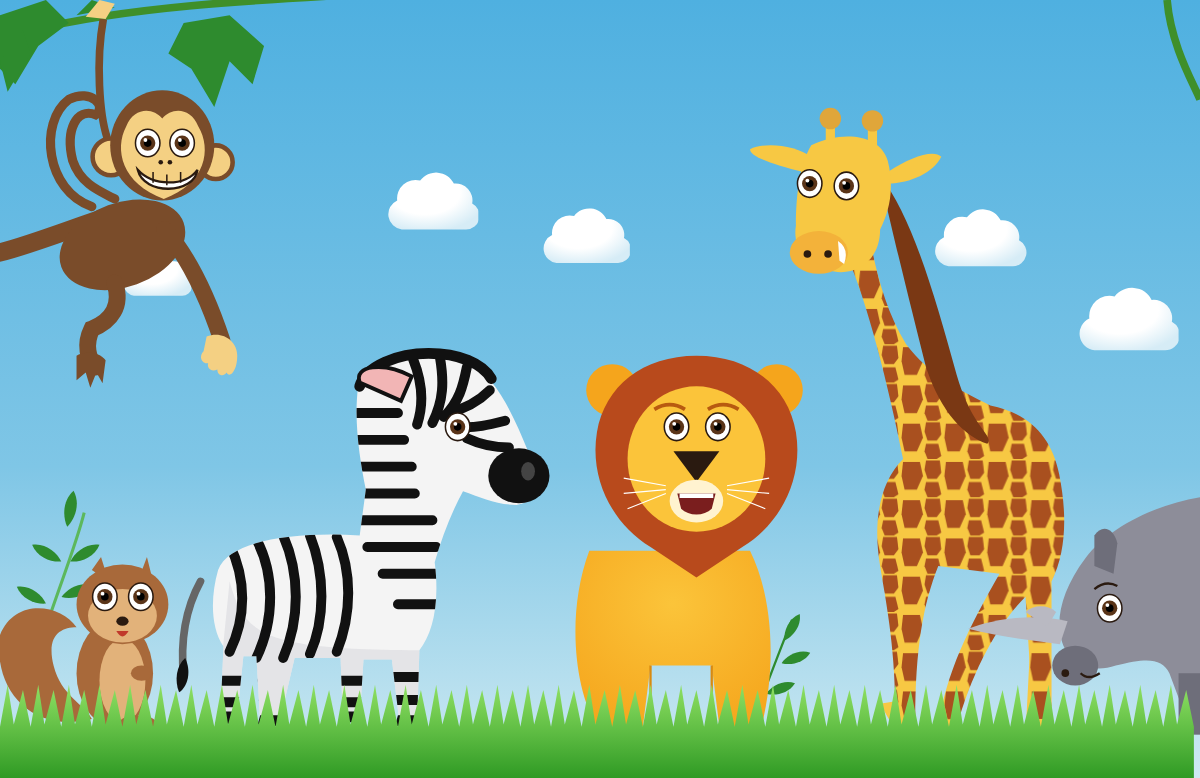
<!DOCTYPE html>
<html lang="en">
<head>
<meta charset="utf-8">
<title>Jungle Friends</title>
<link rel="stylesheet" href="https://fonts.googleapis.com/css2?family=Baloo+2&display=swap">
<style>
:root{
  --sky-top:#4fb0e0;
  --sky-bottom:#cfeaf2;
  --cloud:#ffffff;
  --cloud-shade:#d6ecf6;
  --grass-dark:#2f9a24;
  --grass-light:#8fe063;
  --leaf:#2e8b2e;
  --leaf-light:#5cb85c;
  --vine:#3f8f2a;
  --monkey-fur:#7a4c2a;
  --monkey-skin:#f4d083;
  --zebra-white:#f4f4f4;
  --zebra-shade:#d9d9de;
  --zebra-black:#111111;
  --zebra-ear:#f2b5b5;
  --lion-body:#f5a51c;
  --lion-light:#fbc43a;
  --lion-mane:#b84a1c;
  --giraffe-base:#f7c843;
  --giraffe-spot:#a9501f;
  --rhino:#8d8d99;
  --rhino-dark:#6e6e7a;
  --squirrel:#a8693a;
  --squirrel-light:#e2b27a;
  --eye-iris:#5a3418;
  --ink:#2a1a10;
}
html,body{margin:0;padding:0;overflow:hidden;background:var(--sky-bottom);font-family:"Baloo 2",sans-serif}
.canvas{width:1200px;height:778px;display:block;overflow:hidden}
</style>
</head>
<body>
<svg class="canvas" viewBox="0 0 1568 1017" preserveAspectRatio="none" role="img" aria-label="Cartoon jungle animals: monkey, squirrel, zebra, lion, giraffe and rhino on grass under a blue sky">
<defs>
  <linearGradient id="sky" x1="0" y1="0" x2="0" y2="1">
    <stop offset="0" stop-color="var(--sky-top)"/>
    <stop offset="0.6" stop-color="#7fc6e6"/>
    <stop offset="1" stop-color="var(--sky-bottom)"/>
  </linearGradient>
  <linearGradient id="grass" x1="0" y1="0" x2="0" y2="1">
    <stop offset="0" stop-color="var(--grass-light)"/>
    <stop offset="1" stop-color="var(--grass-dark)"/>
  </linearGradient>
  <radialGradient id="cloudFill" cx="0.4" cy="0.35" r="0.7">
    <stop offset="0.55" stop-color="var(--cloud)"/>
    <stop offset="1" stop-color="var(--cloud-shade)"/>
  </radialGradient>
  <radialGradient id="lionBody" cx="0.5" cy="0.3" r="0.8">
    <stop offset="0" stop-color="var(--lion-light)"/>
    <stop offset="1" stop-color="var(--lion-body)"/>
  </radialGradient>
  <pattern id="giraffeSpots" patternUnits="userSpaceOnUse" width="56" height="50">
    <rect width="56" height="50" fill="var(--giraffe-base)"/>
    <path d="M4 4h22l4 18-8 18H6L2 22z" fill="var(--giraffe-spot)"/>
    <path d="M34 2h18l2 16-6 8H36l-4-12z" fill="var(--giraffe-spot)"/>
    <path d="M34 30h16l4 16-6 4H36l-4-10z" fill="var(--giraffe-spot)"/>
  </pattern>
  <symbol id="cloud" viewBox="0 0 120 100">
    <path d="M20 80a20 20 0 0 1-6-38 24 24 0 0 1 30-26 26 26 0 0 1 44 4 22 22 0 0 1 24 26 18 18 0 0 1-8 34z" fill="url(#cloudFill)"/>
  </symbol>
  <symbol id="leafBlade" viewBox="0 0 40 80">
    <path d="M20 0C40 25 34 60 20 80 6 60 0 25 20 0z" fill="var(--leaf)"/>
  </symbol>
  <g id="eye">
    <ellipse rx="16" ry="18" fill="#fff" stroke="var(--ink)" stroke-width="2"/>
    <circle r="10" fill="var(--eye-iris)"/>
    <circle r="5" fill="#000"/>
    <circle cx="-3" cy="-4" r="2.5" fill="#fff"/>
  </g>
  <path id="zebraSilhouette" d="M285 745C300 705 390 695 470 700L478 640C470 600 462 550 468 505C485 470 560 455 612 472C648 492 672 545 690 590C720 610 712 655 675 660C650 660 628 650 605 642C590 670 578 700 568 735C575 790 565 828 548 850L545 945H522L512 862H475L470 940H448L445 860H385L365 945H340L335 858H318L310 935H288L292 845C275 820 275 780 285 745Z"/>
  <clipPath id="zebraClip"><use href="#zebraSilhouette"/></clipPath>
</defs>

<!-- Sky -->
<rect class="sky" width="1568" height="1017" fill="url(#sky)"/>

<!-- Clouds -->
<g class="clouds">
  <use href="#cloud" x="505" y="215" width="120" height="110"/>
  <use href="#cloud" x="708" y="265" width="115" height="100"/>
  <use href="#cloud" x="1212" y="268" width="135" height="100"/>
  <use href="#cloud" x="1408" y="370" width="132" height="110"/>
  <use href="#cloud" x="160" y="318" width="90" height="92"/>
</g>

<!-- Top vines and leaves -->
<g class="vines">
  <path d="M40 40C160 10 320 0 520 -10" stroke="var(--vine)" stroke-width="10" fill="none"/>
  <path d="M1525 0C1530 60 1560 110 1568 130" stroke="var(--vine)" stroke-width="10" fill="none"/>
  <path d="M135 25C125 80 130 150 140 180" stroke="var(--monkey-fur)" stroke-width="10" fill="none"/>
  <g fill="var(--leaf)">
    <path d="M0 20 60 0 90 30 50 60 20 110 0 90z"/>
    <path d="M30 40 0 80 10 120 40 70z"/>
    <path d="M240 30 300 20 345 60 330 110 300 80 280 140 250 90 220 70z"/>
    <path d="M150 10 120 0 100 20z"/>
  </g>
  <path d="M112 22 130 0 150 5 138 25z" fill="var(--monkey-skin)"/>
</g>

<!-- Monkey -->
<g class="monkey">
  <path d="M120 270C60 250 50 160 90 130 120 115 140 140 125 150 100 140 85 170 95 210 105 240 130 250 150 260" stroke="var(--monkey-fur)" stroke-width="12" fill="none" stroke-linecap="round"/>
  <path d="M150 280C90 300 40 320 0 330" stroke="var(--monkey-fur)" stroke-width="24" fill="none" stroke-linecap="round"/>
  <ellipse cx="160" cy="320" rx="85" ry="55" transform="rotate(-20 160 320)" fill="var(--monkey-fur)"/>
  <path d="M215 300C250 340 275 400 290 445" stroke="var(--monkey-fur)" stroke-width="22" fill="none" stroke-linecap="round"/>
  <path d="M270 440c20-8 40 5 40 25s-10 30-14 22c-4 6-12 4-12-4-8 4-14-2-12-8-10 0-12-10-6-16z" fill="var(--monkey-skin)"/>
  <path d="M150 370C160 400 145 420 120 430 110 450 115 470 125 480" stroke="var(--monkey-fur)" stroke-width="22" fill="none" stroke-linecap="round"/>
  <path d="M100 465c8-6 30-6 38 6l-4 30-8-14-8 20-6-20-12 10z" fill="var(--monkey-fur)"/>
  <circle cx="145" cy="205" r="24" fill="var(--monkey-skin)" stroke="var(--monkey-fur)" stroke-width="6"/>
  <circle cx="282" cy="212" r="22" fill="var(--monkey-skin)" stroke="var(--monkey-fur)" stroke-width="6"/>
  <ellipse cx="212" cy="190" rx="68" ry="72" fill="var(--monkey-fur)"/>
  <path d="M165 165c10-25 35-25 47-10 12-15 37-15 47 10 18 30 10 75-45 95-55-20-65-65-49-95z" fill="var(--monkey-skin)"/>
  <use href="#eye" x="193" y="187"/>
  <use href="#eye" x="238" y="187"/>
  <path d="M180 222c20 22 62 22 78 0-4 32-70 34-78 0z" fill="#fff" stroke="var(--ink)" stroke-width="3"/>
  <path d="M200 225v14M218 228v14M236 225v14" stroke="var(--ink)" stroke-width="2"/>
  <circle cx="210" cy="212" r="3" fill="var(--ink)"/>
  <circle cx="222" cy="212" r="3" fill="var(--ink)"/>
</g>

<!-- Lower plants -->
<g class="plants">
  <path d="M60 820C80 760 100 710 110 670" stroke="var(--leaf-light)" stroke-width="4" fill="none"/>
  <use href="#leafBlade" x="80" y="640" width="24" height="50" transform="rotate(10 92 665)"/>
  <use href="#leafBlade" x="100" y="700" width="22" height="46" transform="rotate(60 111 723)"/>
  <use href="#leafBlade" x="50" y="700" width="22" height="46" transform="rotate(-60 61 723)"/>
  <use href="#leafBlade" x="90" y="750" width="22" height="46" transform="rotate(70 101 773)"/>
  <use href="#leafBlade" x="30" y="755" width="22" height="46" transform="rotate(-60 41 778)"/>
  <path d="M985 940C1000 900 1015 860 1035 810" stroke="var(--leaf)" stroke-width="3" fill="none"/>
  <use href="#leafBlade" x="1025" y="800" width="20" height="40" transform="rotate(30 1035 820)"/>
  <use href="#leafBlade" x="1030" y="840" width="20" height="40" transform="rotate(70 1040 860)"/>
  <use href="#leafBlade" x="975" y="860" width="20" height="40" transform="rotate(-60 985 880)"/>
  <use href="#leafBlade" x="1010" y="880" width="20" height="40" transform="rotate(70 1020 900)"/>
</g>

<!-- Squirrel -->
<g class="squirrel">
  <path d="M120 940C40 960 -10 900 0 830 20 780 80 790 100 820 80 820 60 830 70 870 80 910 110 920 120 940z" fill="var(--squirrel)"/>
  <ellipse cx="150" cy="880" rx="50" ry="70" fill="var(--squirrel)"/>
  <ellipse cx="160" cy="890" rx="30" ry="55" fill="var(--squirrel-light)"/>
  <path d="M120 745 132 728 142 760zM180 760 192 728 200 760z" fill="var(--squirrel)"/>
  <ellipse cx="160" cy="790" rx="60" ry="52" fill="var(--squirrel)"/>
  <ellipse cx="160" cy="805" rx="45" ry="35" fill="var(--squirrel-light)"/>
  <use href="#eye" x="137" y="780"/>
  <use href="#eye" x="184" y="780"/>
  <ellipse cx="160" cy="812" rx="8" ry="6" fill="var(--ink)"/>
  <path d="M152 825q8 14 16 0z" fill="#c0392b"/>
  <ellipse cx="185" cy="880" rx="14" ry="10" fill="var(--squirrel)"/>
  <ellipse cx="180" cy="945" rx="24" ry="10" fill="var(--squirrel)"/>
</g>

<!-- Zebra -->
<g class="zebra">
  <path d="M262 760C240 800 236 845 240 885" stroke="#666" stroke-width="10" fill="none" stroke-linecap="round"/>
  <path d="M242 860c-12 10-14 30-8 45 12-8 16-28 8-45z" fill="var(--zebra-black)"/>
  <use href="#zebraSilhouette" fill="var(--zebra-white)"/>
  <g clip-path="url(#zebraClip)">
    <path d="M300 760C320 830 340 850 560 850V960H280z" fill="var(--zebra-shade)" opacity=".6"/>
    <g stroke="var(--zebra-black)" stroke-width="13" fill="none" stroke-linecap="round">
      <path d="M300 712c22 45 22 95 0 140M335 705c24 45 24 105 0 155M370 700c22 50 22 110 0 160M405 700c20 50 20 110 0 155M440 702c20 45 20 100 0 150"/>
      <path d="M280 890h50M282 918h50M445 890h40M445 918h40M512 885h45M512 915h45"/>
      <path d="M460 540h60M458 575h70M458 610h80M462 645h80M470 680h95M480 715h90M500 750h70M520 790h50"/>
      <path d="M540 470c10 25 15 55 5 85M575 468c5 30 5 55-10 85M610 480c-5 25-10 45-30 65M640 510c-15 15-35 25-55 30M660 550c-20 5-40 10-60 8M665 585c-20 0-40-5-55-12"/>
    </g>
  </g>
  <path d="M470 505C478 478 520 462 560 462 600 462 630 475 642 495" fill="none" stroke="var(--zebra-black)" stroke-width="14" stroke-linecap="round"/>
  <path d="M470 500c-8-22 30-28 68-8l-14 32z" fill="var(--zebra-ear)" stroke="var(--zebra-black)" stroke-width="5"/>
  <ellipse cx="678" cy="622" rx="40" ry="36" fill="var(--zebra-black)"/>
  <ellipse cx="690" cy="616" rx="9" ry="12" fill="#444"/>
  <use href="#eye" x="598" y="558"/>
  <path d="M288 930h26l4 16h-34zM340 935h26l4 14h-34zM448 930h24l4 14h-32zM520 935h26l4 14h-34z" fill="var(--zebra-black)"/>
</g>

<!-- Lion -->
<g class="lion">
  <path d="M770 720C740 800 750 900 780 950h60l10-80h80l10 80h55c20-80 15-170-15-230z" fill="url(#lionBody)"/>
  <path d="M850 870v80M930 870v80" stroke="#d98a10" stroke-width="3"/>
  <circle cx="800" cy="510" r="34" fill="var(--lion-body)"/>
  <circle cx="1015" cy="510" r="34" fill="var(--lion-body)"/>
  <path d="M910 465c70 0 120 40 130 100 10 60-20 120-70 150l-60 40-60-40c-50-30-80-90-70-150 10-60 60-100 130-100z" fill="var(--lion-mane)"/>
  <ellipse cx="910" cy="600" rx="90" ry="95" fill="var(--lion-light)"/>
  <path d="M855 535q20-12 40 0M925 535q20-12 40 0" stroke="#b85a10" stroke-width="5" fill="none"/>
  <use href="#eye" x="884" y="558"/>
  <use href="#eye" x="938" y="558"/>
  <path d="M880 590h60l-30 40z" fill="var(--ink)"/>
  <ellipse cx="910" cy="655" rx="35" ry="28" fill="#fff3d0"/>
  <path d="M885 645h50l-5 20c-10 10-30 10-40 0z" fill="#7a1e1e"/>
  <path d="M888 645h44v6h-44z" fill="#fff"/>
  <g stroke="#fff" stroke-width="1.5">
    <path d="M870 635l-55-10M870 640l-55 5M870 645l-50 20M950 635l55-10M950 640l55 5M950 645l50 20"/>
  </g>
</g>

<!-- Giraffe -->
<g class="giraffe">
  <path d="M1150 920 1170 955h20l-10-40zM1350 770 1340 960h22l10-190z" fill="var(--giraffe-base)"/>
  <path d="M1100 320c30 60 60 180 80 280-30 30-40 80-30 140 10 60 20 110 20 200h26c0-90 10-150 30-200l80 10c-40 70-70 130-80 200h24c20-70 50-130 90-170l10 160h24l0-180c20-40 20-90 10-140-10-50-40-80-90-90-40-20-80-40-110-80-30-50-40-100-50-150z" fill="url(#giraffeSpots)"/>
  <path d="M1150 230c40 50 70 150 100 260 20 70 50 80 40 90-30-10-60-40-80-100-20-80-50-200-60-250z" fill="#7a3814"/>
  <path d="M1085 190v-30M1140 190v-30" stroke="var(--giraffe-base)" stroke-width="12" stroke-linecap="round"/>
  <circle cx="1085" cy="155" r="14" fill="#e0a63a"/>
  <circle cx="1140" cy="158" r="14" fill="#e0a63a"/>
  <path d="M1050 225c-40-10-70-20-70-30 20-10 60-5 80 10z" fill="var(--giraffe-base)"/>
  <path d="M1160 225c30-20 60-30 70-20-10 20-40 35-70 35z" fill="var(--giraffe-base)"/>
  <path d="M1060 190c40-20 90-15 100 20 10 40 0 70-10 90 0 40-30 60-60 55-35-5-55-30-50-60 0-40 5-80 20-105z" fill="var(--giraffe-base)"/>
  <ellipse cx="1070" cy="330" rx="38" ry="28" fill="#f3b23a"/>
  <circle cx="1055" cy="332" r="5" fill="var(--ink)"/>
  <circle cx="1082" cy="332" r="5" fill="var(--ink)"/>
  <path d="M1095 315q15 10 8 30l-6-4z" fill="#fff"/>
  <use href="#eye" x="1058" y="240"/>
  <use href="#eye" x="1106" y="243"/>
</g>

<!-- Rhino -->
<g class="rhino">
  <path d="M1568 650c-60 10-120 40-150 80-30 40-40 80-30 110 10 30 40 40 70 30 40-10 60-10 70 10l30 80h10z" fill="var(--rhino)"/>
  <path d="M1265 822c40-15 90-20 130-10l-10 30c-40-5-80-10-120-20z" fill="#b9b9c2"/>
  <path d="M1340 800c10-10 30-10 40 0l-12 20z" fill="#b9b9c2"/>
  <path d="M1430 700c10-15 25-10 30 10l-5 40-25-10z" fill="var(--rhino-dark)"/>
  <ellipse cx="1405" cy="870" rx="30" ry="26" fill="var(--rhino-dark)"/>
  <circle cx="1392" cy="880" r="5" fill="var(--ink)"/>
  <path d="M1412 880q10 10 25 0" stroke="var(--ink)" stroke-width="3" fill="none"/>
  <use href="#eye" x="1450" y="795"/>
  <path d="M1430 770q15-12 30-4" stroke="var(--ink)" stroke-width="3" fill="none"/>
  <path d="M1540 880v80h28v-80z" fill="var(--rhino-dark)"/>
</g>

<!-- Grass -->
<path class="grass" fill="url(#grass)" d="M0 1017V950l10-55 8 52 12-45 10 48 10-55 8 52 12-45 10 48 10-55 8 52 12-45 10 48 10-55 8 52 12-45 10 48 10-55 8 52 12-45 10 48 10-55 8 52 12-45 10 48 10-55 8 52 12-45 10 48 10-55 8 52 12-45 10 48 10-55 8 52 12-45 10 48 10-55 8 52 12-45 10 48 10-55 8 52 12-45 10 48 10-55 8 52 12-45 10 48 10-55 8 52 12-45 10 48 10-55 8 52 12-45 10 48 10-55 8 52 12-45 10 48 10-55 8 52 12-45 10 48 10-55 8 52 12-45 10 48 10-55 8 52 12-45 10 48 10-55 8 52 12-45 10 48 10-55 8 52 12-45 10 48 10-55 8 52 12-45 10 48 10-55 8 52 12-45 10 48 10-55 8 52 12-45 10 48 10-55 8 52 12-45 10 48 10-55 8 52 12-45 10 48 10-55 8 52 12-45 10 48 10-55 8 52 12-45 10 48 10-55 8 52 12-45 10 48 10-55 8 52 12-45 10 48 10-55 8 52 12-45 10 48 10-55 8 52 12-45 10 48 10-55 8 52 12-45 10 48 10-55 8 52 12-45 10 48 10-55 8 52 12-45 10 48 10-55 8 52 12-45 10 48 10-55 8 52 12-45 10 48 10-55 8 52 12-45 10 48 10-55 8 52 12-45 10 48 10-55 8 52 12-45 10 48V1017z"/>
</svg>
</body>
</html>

■ ■ ■ ■

Every line in the listing that holds the string "dark" should be copied out.

#### Reply:
  --grass-dark:#2f9a24;
  --rhino-dark:#6e6e7a;
    <stop offset="1" stop-color="var(--grass-dark)"/>
  <path d="M1430 700c10-15 25-10 30 10l-5 40-25-10z" fill="var(--rhino-dark)"/>
  <ellipse cx="1405" cy="870" rx="30" ry="26" fill="var(--rhino-dark)"/>
  <path d="M1540 880v80h28v-80z" fill="var(--rhino-dark)"/>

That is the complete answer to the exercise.